_WORK INSTRUCTIONS_
Starting from the line that holds "544Q839 538 847", print every line through the end of the records, first and last included.

_DATA FOR PROCESSING_
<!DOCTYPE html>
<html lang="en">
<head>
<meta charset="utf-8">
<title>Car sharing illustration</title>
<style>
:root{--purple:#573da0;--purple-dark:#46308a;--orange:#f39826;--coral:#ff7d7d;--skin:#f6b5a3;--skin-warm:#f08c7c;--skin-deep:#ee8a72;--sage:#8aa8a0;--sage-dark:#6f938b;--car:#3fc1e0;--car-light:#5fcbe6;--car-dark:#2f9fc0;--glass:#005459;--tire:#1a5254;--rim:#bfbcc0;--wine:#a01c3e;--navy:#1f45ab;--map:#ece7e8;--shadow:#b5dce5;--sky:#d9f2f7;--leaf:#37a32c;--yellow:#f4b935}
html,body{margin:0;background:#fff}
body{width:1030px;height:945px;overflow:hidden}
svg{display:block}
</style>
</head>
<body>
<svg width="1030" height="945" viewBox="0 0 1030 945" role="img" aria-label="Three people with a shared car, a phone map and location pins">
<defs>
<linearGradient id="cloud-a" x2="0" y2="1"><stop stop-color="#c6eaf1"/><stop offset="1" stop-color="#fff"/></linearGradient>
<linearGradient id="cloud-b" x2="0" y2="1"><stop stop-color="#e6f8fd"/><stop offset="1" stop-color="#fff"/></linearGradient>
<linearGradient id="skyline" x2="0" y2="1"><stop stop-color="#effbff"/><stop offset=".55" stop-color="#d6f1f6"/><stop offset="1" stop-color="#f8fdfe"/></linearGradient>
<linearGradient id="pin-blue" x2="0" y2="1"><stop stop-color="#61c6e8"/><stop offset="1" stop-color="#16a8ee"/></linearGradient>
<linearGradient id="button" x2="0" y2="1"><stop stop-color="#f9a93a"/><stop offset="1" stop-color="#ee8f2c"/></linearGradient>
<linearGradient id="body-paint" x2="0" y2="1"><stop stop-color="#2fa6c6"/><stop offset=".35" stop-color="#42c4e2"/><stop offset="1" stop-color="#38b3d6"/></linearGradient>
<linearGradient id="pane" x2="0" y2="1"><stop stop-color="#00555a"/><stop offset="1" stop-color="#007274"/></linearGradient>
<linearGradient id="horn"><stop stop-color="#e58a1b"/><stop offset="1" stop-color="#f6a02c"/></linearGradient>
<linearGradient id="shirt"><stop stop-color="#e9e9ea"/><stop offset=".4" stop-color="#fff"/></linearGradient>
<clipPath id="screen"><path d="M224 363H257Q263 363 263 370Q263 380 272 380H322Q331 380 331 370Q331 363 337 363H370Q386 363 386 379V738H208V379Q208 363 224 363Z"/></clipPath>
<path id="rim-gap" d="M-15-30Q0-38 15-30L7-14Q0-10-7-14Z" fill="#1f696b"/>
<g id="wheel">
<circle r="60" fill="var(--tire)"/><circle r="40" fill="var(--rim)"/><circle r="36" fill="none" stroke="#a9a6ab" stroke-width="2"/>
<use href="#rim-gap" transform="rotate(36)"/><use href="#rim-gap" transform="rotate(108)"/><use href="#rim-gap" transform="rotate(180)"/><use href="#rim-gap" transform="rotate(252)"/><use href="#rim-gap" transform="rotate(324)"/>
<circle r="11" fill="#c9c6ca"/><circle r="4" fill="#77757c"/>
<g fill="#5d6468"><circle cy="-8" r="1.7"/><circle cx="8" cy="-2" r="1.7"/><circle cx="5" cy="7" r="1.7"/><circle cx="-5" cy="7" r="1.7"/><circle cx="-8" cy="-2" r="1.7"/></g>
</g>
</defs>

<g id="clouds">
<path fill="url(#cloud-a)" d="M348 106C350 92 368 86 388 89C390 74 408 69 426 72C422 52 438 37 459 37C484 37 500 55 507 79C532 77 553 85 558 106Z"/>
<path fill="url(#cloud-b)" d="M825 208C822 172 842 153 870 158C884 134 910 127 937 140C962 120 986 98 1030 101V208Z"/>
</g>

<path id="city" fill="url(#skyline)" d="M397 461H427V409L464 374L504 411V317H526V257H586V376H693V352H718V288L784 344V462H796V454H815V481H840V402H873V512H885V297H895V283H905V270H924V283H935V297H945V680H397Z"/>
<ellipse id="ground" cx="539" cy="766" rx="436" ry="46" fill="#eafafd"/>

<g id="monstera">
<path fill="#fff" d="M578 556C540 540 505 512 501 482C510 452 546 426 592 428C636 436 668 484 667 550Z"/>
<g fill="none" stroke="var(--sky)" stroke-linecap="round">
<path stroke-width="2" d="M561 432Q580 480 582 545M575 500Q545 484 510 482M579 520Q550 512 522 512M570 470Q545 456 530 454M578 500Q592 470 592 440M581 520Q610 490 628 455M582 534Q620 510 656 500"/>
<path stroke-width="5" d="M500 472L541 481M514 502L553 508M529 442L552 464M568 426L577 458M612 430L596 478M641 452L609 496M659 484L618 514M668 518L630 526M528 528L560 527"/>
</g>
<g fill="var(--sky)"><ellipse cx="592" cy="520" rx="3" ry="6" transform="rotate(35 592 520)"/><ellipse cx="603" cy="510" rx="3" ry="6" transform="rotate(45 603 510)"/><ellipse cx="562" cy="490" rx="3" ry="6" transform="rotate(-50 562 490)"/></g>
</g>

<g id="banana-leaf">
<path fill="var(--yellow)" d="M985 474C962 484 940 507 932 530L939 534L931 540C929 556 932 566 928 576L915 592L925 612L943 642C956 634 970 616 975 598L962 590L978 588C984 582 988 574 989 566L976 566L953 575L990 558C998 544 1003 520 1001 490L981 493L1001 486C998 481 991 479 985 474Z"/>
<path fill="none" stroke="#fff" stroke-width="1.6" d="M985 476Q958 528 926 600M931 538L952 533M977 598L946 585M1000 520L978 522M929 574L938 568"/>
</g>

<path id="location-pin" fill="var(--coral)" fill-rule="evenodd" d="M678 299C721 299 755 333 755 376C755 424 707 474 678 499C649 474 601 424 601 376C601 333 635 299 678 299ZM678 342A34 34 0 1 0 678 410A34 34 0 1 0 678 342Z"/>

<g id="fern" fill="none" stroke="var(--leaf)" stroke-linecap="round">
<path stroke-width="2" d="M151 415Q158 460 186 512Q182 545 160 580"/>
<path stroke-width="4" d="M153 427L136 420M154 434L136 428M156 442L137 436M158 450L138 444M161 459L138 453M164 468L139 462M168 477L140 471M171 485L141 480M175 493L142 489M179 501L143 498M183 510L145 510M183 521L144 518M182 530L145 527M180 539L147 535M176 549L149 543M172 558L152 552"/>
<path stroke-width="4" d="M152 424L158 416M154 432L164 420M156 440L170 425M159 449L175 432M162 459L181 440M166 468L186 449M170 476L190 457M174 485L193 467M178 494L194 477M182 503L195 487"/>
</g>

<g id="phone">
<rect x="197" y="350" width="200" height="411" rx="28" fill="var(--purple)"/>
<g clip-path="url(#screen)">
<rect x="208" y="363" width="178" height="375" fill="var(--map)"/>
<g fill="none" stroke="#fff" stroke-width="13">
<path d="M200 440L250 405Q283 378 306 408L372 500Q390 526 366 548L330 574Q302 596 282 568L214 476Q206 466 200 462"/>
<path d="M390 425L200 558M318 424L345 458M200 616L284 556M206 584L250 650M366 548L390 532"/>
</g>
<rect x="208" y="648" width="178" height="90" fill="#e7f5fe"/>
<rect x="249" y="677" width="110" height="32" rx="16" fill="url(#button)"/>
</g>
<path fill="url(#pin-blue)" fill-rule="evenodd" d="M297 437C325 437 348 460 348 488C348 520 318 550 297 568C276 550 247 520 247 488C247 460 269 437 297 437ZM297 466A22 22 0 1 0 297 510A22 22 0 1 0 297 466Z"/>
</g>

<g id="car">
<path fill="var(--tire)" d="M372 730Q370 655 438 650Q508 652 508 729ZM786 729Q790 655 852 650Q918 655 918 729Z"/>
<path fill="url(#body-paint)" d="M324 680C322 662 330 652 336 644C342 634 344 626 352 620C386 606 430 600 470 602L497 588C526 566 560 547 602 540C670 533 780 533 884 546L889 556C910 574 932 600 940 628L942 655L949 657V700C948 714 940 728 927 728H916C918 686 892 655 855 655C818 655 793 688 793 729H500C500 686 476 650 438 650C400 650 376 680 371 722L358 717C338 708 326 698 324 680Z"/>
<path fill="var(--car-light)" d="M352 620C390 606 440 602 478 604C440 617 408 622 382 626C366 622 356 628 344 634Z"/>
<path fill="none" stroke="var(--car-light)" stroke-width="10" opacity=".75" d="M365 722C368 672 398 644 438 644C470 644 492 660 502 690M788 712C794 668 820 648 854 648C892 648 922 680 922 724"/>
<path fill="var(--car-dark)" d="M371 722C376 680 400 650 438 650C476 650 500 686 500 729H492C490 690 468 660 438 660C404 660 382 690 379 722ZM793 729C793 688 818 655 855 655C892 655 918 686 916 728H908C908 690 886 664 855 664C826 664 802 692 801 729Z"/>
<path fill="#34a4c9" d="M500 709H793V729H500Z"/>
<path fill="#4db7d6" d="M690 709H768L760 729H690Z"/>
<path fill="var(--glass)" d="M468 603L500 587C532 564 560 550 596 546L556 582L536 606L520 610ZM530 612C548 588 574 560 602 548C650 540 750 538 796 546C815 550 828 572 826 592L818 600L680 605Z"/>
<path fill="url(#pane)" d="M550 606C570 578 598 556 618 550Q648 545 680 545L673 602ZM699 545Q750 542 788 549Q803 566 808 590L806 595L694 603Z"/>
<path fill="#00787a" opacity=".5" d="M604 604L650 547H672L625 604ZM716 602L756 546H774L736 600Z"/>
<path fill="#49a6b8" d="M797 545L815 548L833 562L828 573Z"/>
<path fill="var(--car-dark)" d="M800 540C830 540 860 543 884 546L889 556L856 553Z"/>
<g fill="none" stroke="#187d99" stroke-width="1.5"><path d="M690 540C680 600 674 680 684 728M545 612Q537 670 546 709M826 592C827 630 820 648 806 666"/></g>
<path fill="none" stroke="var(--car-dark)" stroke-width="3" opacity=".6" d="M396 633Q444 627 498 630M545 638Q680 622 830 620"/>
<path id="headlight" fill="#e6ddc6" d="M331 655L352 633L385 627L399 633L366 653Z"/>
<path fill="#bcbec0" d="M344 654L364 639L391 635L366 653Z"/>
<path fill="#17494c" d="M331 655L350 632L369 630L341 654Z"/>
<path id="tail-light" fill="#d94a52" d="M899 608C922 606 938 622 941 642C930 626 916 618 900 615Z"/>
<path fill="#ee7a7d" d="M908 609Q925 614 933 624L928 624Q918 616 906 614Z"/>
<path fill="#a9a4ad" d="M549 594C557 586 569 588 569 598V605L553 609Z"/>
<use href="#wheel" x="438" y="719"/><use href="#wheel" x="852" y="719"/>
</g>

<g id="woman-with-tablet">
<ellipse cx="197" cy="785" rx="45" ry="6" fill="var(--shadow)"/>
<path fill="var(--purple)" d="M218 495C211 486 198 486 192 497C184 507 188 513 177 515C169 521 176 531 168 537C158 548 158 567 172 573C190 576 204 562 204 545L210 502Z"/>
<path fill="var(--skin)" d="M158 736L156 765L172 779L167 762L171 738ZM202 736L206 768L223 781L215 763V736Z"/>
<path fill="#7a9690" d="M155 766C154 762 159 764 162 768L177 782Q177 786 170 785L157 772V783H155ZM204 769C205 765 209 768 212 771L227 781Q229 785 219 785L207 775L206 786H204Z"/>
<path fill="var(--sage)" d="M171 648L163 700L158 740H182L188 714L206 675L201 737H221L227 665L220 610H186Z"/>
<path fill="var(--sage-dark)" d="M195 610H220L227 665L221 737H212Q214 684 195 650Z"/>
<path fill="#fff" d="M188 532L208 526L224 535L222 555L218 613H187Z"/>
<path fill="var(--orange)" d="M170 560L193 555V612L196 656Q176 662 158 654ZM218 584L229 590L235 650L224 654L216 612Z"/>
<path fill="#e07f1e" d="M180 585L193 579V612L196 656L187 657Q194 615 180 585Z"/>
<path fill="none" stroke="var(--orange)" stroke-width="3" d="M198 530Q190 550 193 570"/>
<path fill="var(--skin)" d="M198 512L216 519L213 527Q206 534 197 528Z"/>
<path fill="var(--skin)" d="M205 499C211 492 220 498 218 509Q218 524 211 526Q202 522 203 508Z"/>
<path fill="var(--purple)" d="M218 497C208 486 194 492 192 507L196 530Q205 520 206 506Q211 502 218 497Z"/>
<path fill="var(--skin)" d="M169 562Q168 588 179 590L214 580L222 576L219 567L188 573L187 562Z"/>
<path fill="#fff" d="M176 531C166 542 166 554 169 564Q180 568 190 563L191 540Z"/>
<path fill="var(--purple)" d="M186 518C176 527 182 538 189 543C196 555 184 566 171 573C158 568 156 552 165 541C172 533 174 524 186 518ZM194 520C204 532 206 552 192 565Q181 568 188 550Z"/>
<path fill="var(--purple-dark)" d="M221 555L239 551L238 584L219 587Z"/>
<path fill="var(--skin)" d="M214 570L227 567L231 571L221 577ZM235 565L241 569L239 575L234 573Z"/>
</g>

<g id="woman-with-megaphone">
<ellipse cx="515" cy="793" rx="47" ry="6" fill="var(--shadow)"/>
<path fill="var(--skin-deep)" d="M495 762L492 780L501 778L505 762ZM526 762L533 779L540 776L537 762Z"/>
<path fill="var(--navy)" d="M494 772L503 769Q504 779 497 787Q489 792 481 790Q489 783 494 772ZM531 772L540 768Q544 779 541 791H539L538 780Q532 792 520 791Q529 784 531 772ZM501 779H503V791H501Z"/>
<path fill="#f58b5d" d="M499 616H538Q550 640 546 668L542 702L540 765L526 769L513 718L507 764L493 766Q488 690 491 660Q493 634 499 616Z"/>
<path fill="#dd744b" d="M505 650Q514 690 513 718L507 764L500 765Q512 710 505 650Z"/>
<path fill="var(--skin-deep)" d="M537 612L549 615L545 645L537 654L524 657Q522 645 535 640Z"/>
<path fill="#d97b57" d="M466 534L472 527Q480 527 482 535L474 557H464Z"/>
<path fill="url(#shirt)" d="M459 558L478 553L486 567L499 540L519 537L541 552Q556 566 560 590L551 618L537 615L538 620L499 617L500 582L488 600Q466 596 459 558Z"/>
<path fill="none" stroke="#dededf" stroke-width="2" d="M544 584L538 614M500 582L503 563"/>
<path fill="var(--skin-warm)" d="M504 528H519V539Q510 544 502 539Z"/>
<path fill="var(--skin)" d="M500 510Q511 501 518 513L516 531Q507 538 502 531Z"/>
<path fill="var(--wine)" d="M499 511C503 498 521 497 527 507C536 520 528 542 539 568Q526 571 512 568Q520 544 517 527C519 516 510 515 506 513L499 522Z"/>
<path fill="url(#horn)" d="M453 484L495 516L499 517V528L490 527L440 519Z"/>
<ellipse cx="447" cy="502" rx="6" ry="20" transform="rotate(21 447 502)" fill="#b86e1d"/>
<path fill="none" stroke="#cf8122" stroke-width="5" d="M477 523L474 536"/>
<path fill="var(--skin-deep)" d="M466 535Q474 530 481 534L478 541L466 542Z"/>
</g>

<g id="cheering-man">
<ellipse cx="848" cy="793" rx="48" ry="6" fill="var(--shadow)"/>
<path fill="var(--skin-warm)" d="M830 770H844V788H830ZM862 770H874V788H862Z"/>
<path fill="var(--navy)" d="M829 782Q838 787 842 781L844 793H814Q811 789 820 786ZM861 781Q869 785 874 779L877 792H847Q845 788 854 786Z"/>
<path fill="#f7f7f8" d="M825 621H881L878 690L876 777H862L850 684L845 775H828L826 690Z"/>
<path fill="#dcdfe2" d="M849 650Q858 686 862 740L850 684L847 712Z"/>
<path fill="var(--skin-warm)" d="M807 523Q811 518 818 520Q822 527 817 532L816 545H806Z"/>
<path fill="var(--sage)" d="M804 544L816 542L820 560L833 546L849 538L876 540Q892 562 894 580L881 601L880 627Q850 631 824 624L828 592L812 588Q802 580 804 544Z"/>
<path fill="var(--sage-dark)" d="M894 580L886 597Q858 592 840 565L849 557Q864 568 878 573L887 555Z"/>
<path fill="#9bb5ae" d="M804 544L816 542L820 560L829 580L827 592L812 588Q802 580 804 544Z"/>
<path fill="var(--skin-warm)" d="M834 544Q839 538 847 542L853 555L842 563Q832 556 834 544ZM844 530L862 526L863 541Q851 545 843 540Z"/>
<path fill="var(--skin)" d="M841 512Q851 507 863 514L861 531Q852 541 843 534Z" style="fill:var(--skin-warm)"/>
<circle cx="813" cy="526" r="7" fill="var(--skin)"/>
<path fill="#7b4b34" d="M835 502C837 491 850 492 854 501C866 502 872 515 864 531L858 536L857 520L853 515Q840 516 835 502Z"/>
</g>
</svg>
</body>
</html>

_SOLVED PROBLEM_
<path fill="var(--skin-warm)" d="M834 544Q839 538 847 542L853 555L842 563Q832 556 834 544ZM844 530L862 526L863 541Q851 545 843 540Z"/>
<path fill="var(--skin)" d="M841 512Q851 507 863 514L861 531Q852 541 843 534Z" style="fill:var(--skin-warm)"/>
<circle cx="813" cy="526" r="7" fill="var(--skin)"/>
<path fill="#7b4b34" d="M835 502C837 491 850 492 854 501C866 502 872 515 864 531L858 536L857 520L853 515Q840 516 835 502Z"/>
</g>
</svg>
</body>
</html>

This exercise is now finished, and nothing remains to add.